A major new water law is giving hope to those who support a new age of dam building in the West, but major hurdles remain.
The Water Infrastructure Improvements for the Nation Act (S. 612), signed last month by President Obama, contains dam-related language inserted at the last minute by Sen. Dianne Feinstein (D-Calif.) and House Majority Leader Kevin McCarthy (R-Calif.). Besides tweaking the way existing dams are operated in California, the language gives potential funding and a pathway to authorization for several dams that have been under consideration in California for decades.
Backers say more storage is necessary to boost the reliability of Western water supplies. More and larger reservoirs would expand the capacity to capture and store precipitation from major storms, shoring up unstable water deliveries that depend on generous rain and snow seasons.
"Right now, the process is pretty burdensome," said Garrett Durst, a legislative assistant for Rep. John Garamendi (D-Calif.) who worked on the bill. "We haven’t been able to do federal water supply projects … in a long time because of the way the process is currently set up."
The bill contains $335 million for new surface water storage projects across the West. The funding is created by allowing federal water contractors to pay off their debts ahead of schedule for construction of federal water-delivery projects. The bill also contains broad authority for the Interior Department to provide financial assistance "to carry out projects within any Reclamation state."
More crucial than the funding, though, is language to streamline federal approval of water storage projects, which have been largely stalled throughout the West, sometimes for decades.
Projects that could get a boost from the law include a potential spate of new and expanded dams. They would be connected to the federal Central Valley Project, the set of 20 dams and reservoirs and hundreds of miles of canals that delivers water from Northern California to farms and cities farther south.
The bill allows Interior to pay for up to half the cost of federally owned storage projects that it deems feasible, as well as up to 25 percent of the cost of state-owned projects, exempting them from normal rules that require Interior to get congressional authorization again after performing a feasibility study.
Environmentalists say the language goes too far to enable new projects to gain funding and approval without going through proper environmental vetting.

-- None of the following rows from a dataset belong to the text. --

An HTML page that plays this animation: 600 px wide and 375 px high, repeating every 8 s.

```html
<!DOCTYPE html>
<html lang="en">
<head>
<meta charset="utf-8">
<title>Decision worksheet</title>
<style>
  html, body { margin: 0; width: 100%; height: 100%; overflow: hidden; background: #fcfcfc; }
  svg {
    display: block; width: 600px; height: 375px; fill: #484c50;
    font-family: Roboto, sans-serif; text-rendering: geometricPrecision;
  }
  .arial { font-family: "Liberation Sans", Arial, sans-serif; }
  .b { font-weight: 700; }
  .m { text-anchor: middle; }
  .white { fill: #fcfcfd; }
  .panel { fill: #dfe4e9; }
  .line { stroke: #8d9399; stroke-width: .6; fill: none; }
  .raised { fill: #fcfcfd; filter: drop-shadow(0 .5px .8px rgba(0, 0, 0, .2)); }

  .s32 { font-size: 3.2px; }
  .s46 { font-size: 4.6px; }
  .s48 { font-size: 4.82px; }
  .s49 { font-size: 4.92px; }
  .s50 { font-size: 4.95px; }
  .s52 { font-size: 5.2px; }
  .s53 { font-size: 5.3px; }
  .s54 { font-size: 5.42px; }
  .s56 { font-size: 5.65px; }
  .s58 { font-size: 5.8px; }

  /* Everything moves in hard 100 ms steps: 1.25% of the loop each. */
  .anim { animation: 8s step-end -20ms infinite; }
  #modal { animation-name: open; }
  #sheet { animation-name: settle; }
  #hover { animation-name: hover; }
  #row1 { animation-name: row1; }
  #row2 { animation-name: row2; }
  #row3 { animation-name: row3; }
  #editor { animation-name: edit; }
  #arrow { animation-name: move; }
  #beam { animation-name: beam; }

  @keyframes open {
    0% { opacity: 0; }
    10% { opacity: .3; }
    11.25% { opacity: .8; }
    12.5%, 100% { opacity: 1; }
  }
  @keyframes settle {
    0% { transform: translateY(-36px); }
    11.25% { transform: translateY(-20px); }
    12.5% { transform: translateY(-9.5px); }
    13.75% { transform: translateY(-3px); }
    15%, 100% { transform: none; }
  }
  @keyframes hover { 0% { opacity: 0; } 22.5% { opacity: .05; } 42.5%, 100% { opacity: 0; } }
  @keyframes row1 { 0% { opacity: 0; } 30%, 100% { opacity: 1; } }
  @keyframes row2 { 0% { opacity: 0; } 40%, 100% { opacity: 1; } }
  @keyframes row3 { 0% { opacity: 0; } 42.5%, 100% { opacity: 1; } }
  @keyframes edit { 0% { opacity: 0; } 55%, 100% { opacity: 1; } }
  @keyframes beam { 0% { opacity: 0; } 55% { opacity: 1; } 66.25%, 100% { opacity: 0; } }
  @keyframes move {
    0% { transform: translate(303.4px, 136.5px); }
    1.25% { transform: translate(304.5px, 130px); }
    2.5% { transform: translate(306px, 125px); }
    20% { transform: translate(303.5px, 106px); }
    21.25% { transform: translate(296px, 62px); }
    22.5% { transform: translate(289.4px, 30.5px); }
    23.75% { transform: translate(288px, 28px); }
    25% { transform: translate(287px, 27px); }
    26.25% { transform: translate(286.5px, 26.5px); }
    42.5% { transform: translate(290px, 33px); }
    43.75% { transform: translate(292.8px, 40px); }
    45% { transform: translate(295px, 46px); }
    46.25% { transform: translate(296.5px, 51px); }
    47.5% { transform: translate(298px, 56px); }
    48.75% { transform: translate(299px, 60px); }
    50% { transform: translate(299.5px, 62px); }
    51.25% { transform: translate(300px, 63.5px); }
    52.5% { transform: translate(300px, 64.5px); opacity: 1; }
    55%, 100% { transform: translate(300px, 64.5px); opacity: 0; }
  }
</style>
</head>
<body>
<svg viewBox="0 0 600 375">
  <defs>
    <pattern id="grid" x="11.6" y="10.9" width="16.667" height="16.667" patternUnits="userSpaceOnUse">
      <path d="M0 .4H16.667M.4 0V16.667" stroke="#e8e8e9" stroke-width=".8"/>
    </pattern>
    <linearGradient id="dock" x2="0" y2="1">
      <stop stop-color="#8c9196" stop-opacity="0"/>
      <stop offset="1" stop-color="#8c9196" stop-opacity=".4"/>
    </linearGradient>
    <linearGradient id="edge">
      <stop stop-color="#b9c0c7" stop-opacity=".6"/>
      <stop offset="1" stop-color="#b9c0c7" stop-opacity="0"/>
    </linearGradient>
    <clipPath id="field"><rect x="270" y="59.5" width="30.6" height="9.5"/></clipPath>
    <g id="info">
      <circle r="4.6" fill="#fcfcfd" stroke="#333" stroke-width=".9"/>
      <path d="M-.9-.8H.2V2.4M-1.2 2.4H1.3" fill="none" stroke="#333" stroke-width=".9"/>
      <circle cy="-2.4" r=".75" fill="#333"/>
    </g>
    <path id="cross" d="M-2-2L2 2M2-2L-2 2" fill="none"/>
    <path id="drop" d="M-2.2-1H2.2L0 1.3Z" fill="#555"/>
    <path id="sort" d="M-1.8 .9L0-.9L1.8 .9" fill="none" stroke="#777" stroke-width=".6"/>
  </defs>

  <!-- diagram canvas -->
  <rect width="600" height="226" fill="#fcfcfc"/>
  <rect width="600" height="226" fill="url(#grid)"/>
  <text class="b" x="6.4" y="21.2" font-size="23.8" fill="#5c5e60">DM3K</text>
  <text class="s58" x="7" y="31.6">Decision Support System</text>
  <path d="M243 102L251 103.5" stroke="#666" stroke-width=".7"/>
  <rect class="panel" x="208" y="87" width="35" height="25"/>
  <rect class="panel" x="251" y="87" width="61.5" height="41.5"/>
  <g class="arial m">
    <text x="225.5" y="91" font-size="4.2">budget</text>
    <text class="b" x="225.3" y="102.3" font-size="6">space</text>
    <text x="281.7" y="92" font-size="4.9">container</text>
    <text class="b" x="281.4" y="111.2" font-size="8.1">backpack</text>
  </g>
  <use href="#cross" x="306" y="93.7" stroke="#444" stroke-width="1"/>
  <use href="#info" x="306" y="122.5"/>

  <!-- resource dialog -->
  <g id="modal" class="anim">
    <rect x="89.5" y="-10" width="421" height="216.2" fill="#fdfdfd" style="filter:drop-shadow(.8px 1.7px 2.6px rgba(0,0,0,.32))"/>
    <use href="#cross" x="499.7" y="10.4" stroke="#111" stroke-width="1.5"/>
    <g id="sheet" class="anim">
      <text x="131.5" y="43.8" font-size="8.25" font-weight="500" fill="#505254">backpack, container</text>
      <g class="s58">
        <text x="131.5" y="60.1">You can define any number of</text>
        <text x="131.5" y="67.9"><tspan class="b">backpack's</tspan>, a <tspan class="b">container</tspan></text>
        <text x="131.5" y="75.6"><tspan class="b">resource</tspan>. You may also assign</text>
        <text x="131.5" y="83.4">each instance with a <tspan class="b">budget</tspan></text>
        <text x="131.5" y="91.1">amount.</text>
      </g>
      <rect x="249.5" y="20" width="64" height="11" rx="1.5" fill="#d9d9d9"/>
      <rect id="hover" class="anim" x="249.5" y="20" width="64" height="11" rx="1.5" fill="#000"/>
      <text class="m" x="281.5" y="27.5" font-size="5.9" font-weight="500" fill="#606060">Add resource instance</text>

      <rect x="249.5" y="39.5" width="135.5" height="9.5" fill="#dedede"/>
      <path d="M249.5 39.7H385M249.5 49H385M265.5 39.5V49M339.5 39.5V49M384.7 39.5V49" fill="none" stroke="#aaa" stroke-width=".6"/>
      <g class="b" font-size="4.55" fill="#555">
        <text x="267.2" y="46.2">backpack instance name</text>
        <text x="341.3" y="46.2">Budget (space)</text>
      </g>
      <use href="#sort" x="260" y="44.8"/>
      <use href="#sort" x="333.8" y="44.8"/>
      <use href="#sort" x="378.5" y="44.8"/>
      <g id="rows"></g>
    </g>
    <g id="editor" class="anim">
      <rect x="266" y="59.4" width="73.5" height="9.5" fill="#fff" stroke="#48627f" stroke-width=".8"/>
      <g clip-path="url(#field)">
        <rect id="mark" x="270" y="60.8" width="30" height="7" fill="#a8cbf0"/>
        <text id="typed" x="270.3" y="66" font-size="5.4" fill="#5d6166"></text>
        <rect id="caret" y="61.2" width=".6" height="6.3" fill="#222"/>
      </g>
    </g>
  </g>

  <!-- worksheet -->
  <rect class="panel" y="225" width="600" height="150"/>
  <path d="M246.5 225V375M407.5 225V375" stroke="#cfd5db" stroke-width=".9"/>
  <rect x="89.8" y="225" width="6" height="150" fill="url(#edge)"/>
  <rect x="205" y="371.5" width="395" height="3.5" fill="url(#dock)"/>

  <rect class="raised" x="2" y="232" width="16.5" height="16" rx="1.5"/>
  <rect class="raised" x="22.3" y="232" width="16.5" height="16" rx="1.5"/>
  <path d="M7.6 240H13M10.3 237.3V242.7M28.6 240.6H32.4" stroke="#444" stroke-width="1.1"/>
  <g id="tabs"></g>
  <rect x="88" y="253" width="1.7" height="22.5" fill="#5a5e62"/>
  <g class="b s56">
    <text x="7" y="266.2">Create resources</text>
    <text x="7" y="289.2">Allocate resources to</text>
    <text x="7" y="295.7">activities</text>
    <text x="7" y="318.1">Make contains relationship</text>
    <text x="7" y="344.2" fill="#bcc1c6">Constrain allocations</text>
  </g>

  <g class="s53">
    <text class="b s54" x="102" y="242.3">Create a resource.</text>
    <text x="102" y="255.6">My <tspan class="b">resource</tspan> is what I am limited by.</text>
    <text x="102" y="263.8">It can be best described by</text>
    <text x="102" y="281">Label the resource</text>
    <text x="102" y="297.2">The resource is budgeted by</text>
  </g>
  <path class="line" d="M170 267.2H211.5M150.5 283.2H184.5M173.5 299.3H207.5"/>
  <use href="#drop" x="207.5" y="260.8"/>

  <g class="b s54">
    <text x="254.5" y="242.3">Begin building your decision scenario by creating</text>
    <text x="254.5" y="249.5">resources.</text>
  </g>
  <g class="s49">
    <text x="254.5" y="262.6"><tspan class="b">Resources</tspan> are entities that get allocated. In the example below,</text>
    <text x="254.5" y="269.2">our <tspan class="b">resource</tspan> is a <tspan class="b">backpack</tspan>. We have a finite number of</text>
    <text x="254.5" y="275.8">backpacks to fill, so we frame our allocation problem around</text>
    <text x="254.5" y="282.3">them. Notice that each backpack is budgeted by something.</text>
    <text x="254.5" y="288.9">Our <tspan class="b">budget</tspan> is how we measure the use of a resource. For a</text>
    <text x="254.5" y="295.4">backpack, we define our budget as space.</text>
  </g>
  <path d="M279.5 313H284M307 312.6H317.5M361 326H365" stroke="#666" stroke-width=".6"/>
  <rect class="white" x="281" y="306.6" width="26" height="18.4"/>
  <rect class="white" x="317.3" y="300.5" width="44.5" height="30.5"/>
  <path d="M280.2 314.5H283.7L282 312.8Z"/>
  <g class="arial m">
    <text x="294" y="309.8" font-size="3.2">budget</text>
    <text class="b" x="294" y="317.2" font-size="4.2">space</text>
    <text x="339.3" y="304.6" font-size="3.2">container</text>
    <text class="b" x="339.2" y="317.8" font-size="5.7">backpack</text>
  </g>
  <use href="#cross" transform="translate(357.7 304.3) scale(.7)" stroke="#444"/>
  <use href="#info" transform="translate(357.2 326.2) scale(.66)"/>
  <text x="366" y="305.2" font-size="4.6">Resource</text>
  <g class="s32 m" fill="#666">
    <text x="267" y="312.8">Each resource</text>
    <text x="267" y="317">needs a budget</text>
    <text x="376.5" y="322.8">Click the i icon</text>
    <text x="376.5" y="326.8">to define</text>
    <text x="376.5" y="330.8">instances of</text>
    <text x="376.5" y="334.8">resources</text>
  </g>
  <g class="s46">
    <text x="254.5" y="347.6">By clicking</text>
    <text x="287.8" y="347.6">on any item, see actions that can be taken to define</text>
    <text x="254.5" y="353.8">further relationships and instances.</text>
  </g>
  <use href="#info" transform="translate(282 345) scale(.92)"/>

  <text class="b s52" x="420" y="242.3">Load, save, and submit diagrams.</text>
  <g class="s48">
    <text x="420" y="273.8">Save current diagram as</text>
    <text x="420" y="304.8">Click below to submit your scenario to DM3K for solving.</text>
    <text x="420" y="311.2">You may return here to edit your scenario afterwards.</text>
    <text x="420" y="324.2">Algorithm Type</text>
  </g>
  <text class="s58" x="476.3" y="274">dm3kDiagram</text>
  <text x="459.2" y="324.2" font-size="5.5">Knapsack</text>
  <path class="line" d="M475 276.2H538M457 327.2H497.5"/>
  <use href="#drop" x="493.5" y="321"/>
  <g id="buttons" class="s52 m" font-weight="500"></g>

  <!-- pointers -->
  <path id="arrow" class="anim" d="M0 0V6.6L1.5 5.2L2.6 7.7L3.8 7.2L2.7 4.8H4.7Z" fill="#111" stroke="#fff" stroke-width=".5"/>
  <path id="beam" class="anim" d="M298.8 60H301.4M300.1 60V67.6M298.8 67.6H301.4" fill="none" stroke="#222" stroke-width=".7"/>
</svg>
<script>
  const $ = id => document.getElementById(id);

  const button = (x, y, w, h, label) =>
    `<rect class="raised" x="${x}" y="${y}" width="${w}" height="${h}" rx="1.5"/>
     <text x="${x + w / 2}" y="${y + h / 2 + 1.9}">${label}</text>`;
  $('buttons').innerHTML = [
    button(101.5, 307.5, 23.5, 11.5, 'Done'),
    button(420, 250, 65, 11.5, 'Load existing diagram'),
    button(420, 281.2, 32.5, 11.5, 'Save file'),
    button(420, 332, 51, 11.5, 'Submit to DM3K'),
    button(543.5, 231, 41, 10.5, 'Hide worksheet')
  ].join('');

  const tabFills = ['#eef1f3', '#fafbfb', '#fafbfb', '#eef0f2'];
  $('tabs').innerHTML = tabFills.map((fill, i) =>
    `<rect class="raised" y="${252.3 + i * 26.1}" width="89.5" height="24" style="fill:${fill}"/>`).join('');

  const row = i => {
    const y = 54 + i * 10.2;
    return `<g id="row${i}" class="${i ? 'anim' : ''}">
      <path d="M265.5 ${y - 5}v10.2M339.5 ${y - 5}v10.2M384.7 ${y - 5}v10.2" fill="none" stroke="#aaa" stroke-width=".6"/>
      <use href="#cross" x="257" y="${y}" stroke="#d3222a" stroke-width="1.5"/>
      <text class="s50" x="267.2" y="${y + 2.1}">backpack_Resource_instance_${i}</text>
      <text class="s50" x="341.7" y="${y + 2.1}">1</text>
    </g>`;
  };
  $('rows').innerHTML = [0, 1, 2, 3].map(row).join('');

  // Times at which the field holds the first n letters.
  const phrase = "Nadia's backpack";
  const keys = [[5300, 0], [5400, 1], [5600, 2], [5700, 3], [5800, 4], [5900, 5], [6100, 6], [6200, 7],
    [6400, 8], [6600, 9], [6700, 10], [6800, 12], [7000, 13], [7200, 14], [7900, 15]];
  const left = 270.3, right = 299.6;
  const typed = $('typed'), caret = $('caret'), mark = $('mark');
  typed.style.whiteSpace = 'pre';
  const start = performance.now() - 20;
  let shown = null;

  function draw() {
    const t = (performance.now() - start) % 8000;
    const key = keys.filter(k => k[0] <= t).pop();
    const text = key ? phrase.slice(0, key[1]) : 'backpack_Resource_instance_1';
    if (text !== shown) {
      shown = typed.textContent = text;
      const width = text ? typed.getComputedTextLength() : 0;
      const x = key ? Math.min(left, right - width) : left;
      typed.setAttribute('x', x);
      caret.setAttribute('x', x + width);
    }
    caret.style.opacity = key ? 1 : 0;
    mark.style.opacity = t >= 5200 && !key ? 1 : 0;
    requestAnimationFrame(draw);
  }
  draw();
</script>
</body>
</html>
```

Taking more water out of rivers and putting it in storage risks harming fish and other species that require river flows to maintain their habitat.
"This is a complete departure from traditional Reclamation projects, which must be authorized by Congress once the key matters are resolved and therefore known to the Congress," said Ron Stork, a senior policy advocate with Friends of the River. "In this brave new world, the concept of authorization seems not to exist. The world is owned by the secretary and the appropriations committees."
Language in the broader bill also seeks to cut strings that restrict other sources of funding for storage projects across the West. For example, it allows private contractors to spend recreation fees they collect at federal Army Corps of Engineers facilities on operations and maintenance directly, rather than requiring the funding to be appropriated by Congress.
The language also makes it easier to spread the cost of dams across multiple parties. It allows the Army Corps to convert single-purpose dams to multipurpose projects without further congressional oversight, a major change to existing law that could make it easier to find funding for dams. It also clarifies situations in which third parties can begin construction and seek reimbursement ahead of the corps’ building schedule.
But significant hurdles remain for most of the major storage projects currently on the board.
The proposal to raise Shasta Dam on the Sacramento River, for example, has an environmental impact statement from Reclamation that could be used to justify an 18.5-foot raise, increasing its capacity by 7 percent. But it is firmly opposed by state lawmakers because raising it would flood part of the McCloud River, which is protected under state law as a wild and scenic river.
The dams also face punishing economics. Temperance Flat, which would raise the Friant Dam on the San Joaquin River, would cost $2.5 billion, according to Reclamation’s most recent analysis, which would result in a cost of $212 per acre-foot for farmers and $1,305 per acre-foot for municipal and industrial customers.
Another storage project that has been in the works for decades, Sites Reservoir, is seen as more of a possibility by environmentalists because it would be located off-stream, meaning it wouldn’t sit directly on the Sacramento River but instead would divert water using canals. It would hold 1.8 million acre-feet and has bipartisan support, notably from Reps. Doug LaMalfa (R-Calif.) and Garamendi.
Sites’ proponents were hoping the Water Infrastructure Improvements for the Nation Act would contain language creating a loan guarantee program within Reclamation similar to U.S. EPA’s Water Infrastructure Finance and Innovation Act program for water infrastructure, in order to provide cheaper financing.
"We were pretty let down by this water bill," said Lewis Bair, general manager of Reclamation District 108, which provides Central Valley Project water to 48,000 acres of farmland north of Sacramento and is a member of the Sites Joint Powers Authority. Rather than federal funding, the project is looking to Proposition 1, a California voter-passed bond, to contribute as much as $2 billion of its estimated $4 billion price tag.
"The real challenge with federal investment, you may have authorization to do a million things, but you can’t hardly ever get money," Bair said. "We’ve tried to avoid federal investment because of that."